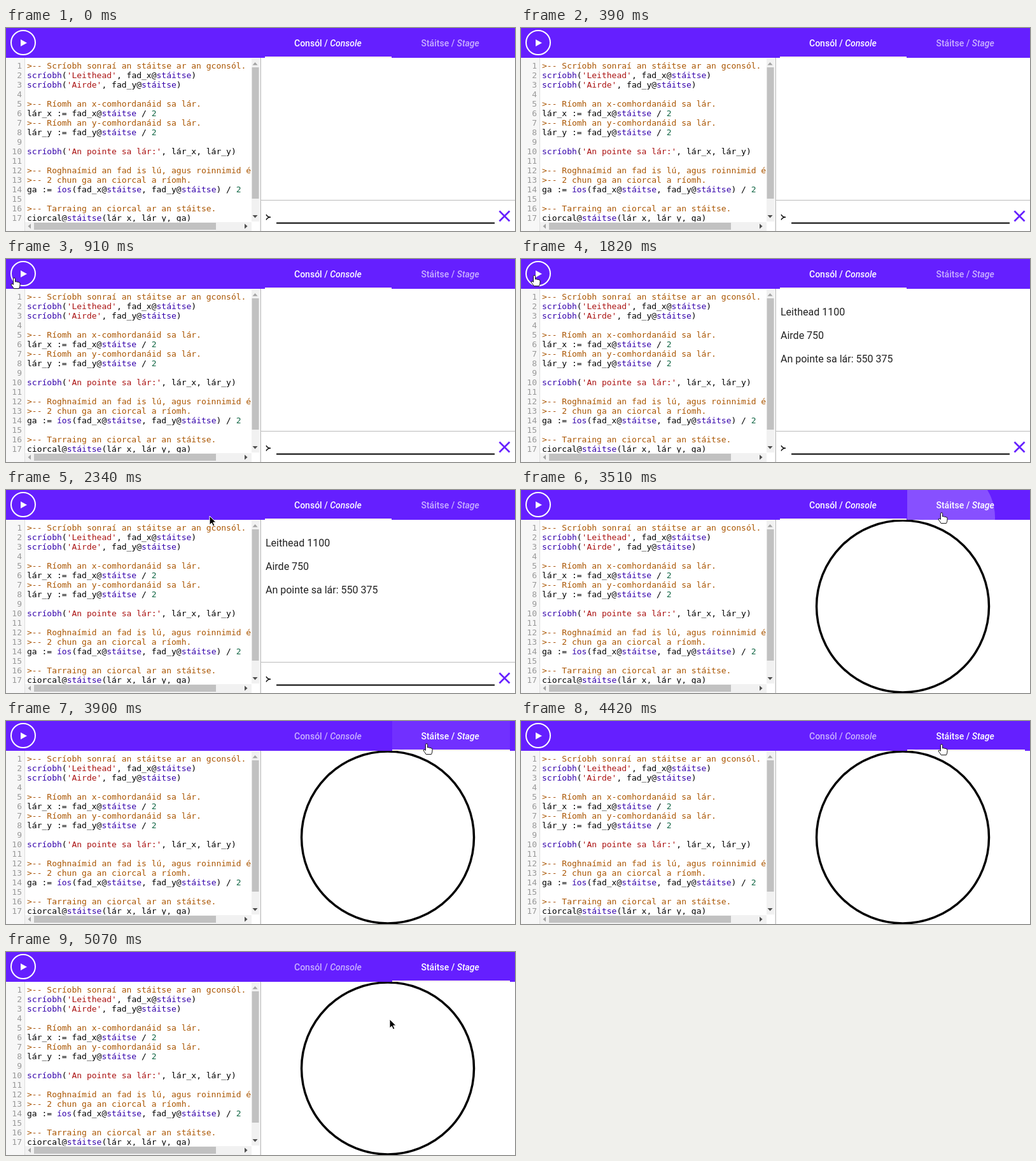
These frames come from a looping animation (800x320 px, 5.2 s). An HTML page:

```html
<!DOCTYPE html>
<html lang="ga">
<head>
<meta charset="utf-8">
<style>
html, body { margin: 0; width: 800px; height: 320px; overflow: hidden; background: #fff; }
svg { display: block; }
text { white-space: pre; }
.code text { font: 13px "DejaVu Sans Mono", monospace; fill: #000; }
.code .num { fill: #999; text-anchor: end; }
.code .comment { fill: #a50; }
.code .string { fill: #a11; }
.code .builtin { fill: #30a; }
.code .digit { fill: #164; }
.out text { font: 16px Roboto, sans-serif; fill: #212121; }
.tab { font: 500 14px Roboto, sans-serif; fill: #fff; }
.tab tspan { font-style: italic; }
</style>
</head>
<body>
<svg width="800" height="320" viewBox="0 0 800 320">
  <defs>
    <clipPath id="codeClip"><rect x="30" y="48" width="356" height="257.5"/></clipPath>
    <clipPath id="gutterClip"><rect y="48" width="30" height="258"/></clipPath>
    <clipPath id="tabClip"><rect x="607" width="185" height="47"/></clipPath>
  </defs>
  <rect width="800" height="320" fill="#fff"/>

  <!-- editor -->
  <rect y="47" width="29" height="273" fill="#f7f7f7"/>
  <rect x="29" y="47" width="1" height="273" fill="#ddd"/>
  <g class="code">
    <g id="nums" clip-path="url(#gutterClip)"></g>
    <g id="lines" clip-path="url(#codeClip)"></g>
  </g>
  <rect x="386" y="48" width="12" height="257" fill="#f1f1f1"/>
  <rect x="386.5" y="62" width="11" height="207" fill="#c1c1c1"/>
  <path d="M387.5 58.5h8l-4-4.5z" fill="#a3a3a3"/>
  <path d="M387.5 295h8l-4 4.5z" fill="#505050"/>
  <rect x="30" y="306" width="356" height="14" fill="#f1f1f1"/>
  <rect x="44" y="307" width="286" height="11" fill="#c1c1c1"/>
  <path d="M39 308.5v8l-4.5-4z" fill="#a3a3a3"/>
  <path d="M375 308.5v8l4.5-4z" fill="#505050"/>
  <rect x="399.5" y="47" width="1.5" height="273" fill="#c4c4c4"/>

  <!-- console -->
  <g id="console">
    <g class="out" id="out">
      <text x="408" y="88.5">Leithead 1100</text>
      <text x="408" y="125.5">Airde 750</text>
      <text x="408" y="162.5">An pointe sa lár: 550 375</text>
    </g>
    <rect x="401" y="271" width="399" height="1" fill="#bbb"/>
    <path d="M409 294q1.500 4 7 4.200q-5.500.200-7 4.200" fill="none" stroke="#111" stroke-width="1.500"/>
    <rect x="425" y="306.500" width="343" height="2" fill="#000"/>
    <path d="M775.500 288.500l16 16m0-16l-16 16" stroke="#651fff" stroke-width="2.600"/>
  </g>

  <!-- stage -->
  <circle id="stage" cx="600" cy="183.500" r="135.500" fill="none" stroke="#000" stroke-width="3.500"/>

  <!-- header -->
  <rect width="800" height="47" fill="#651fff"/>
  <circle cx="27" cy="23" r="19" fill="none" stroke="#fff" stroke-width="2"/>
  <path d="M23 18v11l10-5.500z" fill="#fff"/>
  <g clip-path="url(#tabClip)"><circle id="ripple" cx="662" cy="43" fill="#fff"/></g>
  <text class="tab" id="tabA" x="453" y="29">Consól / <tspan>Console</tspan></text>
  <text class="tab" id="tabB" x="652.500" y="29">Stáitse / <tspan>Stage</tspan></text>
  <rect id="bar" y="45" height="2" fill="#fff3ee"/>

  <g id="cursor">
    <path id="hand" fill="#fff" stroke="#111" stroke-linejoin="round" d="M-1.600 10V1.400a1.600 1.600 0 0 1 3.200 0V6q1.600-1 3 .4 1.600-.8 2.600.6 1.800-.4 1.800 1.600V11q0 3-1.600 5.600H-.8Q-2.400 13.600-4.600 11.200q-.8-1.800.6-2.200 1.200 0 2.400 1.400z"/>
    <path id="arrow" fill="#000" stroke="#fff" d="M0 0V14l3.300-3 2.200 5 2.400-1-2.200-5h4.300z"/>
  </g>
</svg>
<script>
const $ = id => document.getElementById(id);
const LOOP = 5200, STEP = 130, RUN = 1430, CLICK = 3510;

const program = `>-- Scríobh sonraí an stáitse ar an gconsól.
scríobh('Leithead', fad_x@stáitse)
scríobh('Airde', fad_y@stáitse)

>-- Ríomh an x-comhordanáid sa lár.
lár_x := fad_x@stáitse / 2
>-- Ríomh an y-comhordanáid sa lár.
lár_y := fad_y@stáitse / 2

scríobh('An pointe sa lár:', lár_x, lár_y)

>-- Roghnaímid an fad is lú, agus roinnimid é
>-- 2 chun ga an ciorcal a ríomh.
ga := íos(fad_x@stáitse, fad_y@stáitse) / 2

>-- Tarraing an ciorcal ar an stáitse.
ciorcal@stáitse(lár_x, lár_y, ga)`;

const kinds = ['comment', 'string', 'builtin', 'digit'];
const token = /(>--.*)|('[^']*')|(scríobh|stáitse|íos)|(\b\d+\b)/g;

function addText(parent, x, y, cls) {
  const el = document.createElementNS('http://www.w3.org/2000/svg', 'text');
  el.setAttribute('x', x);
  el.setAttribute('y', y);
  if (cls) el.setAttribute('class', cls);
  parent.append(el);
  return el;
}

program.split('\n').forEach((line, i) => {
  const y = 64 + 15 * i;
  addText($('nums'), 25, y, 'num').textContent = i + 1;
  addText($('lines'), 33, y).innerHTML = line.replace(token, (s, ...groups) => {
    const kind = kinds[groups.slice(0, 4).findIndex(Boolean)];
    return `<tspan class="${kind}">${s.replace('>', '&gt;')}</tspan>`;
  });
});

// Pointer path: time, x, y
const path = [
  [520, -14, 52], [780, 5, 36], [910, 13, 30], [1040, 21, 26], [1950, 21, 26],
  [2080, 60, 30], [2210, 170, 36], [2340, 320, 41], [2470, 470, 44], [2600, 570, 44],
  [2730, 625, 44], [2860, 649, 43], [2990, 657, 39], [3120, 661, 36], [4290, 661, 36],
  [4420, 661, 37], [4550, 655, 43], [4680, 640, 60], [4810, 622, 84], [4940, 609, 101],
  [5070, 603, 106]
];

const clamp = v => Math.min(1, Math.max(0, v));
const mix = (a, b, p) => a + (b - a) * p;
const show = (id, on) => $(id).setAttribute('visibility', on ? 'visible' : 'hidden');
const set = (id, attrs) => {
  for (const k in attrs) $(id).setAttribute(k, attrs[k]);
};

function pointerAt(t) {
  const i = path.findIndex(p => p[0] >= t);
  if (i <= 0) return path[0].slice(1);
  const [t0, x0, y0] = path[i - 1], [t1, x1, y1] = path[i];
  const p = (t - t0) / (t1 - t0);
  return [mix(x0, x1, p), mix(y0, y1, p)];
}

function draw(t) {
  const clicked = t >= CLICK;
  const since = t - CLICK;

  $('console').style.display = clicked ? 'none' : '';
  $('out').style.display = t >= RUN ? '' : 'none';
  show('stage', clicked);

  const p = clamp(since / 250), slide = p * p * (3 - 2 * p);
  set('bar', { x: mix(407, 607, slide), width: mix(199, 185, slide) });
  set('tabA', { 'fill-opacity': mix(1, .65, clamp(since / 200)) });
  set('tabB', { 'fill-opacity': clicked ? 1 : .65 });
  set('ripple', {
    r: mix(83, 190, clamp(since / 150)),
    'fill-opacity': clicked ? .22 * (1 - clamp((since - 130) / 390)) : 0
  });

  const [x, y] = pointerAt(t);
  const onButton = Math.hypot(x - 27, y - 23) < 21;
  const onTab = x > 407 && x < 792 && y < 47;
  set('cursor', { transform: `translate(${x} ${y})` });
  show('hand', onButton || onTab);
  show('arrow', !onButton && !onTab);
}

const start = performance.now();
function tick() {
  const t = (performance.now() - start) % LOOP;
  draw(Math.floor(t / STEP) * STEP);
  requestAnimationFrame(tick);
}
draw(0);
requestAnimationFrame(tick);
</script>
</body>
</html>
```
________________________
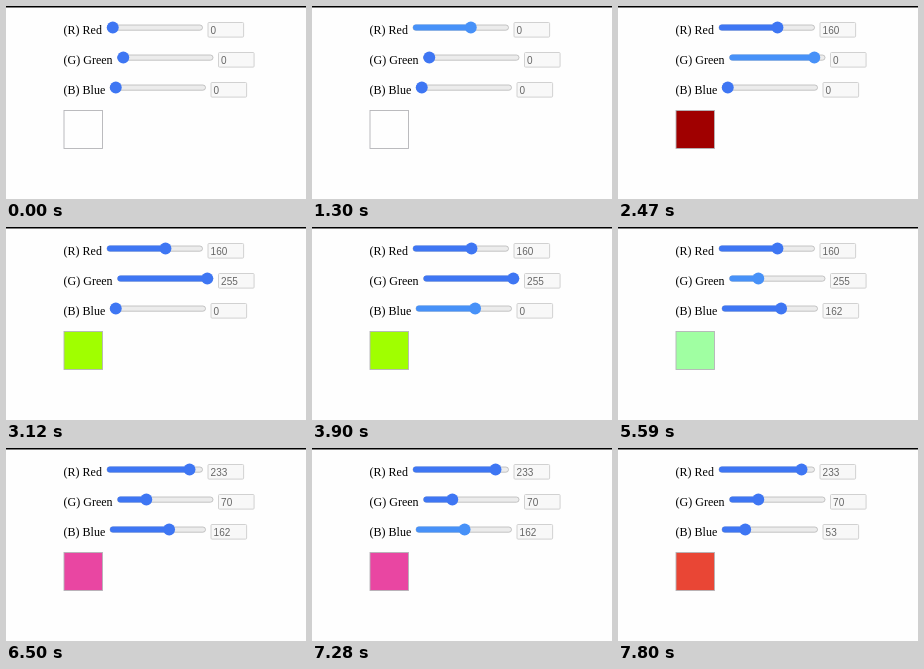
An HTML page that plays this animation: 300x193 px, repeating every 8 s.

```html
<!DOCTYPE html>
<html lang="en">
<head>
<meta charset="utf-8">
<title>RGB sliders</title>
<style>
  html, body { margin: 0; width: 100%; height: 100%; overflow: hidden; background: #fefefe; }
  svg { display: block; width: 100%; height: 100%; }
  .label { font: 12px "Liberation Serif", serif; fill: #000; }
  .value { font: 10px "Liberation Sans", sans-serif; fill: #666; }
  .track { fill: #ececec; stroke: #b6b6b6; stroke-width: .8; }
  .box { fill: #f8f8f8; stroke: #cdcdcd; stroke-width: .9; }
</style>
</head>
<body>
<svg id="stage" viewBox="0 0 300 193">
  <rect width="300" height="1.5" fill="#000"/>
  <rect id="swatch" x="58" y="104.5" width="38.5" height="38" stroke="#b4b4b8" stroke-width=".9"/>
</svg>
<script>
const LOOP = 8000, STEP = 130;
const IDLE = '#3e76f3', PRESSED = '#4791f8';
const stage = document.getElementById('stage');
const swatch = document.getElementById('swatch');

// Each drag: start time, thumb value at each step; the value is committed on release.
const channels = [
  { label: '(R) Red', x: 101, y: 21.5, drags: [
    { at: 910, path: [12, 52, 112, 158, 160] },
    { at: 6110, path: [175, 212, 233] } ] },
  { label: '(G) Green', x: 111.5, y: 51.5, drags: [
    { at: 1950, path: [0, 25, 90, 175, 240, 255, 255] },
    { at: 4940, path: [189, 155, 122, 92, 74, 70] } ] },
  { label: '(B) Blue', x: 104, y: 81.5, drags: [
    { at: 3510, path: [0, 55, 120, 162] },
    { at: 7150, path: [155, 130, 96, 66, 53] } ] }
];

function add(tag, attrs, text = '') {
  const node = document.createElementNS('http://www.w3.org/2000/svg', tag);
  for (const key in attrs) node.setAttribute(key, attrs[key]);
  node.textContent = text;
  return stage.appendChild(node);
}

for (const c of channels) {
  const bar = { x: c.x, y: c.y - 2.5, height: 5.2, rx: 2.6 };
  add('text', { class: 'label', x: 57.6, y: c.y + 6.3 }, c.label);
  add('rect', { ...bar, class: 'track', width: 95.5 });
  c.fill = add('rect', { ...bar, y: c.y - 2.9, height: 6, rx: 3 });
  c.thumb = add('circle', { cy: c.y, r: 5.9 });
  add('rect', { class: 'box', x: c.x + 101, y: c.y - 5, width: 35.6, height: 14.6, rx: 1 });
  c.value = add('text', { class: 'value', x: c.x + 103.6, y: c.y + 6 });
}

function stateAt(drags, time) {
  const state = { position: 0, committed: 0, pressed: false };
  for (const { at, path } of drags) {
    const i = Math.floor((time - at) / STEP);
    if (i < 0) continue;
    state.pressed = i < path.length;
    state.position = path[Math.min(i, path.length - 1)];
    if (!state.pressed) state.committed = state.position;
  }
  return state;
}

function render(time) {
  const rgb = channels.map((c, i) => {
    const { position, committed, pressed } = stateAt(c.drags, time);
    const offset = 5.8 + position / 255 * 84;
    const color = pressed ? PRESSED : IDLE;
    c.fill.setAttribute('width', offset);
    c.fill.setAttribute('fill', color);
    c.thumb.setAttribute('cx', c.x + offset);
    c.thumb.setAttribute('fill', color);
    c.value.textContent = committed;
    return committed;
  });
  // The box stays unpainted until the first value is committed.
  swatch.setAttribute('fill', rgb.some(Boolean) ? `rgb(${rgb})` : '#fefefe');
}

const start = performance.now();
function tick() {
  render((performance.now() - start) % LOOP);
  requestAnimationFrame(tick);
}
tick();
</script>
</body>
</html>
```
________________________
### Work instructions
Check each line of the material for the word "label". State how many have it, and write nothing else.

### Output of the task
5